*Activity*
Read through the data and report every line in which the word "left" occurs.

*Data provided*
☆ ☆ ☆ ☆ ☆
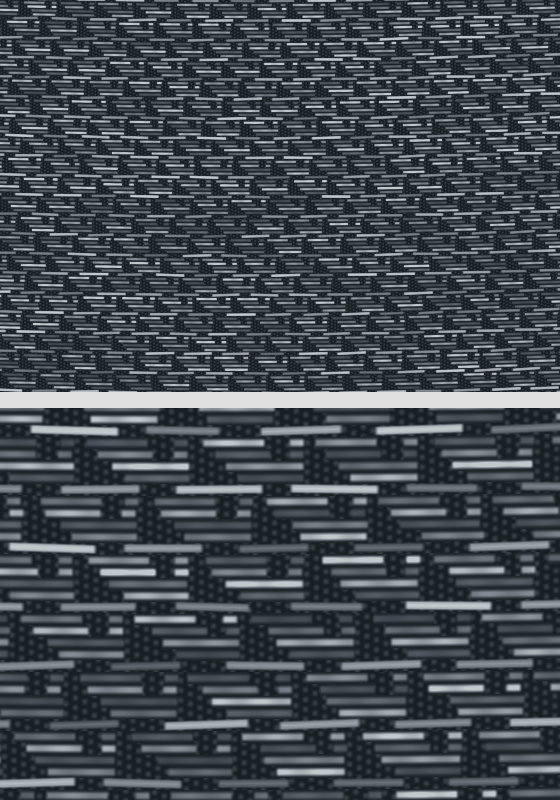
Top, the full canvas; bottom, a detail of the centre.
Write a Shadertoy shader that draws this texture.

```glsl
const float COLS = 14.6;        // motifs across
const float ROWS = 20.0;        // motif bands up
const float THREADS = 5.0;      // weft threads in a band
const float WARP_ENDS = 12.0;   // dark warp ends in a motif
const float ROW_SHIFT = 0.44;   // sideways step between bands
const float SAG = 0.011;        // dip of the bands in the middle
const float RISE = 0.006;       // climb of the bands to the right
const float FLOAT_TILT = 0.09;  // slope range of the long floats
const float FLOAT_HALF = 0.095; // half width of the long float
const float TAU = 6.2831853;

const vec3 SHADOW = vec3(0.080, 0.110, 0.126);
const vec3 SILVER = vec3(0.79, 0.82, 0.83);
const vec3 STEEL_TINT = vec3(-0.04, -0.05, 0.02);

float hash(vec2 p) {
    return fract(sin(dot(p, vec2(127.1, 311.7))) * 43758.5453);
}

// Soft-edged interval from a to b
float span(float x, float a, float b, float soft) {
    return smoothstep(a - soft, a + soft, x) * (1.0 - smoothstep(b - soft, b + soft, x));
}

// Slow light and dark drift along each band
float bandSheen(float x, float row) {
    float phase = hash(vec2(row, 4.0)) * TAU;
    float drift = 0.07 * sin(x * 4.0 + phase) + 0.05 * sin(x * 13.0 - phase * 2.0);
    return 0.90 + 0.20 * hash(vec2(row, 9.0)) + drift;
}

// Dark warp with small dotted crowns
float warpTone(float x, float v) {
    float ends = 0.5 + 0.5 * cos(x * TAU * WARP_ENDS);
    float crowns = 0.5 + 0.5 * cos(v * TAU * 6.0 + floor(x * WARP_ENDS + 0.5) * 2.4);
    return 0.015 + 0.19 * ends * crowns;
}

// Short weft threads, stepped on the left; x = tone, y = coverage
vec2 weftBlock(float x, float v, float row) {
    float cell = floor(x);
    float u = x - cell;
    float lane = v * THREADS;
    float k = clamp(floor(lane), 0.0, THREADS - 1.0);
    float across = abs(lane - k - 0.5);
    float id = row * THREADS + k;
    float jitter = 0.09 * (hash(vec2(cell, id + 0.3)) - 0.5);
    float left = 0.50 - 0.10 * k + jitter;
    float right = 0.97 + 0.4 * jitter;
    float cover = span(u, left, right, 0.022) * step(0.5, k);

    // Raised warp hanging into the upper half, tapering downwards
    float drop = 0.05 * (k - 2.0);
    float hang = span(u, 0.73 - drop + jitter, 0.85 + 0.4 * jitter, 0.022) * step(2.5, k);
    cover *= 1.0 - hang;

    // Spread bright and dull yarns evenly over the lanes of a motif
    float yarn = fract(hash(vec2(cell, row + 17.0)) + k * 0.618);
    float body = 1.0 - smoothstep(0.08, 0.47, across);
    float streak = 0.9 + 0.1 * sin(u * 17.0 + id * 2.3);
    float tone = 0.06 + (0.26 + 0.84 * pow(yarn, 1.8)) * body * streak;
    return vec2(tone, cover);
}

// Long sloping float under the block; x = tone, y = coverage
vec2 longFloat(float x, float v, float row) {
    float s = x + 0.20;
    float cell = floor(s);
    float u = s - cell;
    float h = hash(vec2(cell, row + 51.0));
    float slope = FLOAT_TILT * (1.5 * hash(vec2(cell, row + 33.0)) - 0.6);
    float across = abs(v - 0.11 - slope * (u - 0.42));
    float cover = span(u, 0.06, 0.66 + 0.16 * h, 0.025);
    cover *= 1.0 - smoothstep(FLOAT_HALF * 0.45, FLOAT_HALF, across);
    float tone = 0.48 + 0.52 * h - 3.0 * across;
    return vec2(tone, cover);
}

void mainImage(out vec4 fragColor, in vec2 fragCoord) {
    vec2 uv = fragCoord / iResolution.xy;

    // Band and motif coordinates
    float y = (uv.y + SAG * sin(uv.x * 0.5 * TAU) - RISE * uv.x) * ROWS;
    float row = floor(y);
    float v = y - row;
    float x = uv.x * COLS + row * ROW_SHIFT + 0.2 * hash(vec2(row, 2.0));

    // Warp, then short weft, then the long float on top
    float sheen = bandSheen(uv.x, row);
    float tone = warpTone(x, v);
    vec2 block = weftBlock(x, v, row);
    tone = mix(tone, block.x * sheen, block.y);
    vec2 strand = longFloat(x, v, row);
    tone = mix(tone, strand.x * mix(1.0, sheen, 0.5), strand.y);

    // Steel-blue middle tones between shadow and silver
    tone = clamp(tone, 0.0, 0.96);
    vec3 cloth = mix(SHADOW, SILVER, tone) + STEEL_TINT * tone * (1.0 - tone);
    fragColor = vec4(cloth, 1.0);
}
```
☆ ☆ ☆ ☆ ☆
*Answer box*
// Short weft threads, stepped on the left; x = tone, y = coverage
    float left = 0.50 - 0.10 * k + jitter;
    float cover = span(u, left, right, 0.022) * step(0.5, k);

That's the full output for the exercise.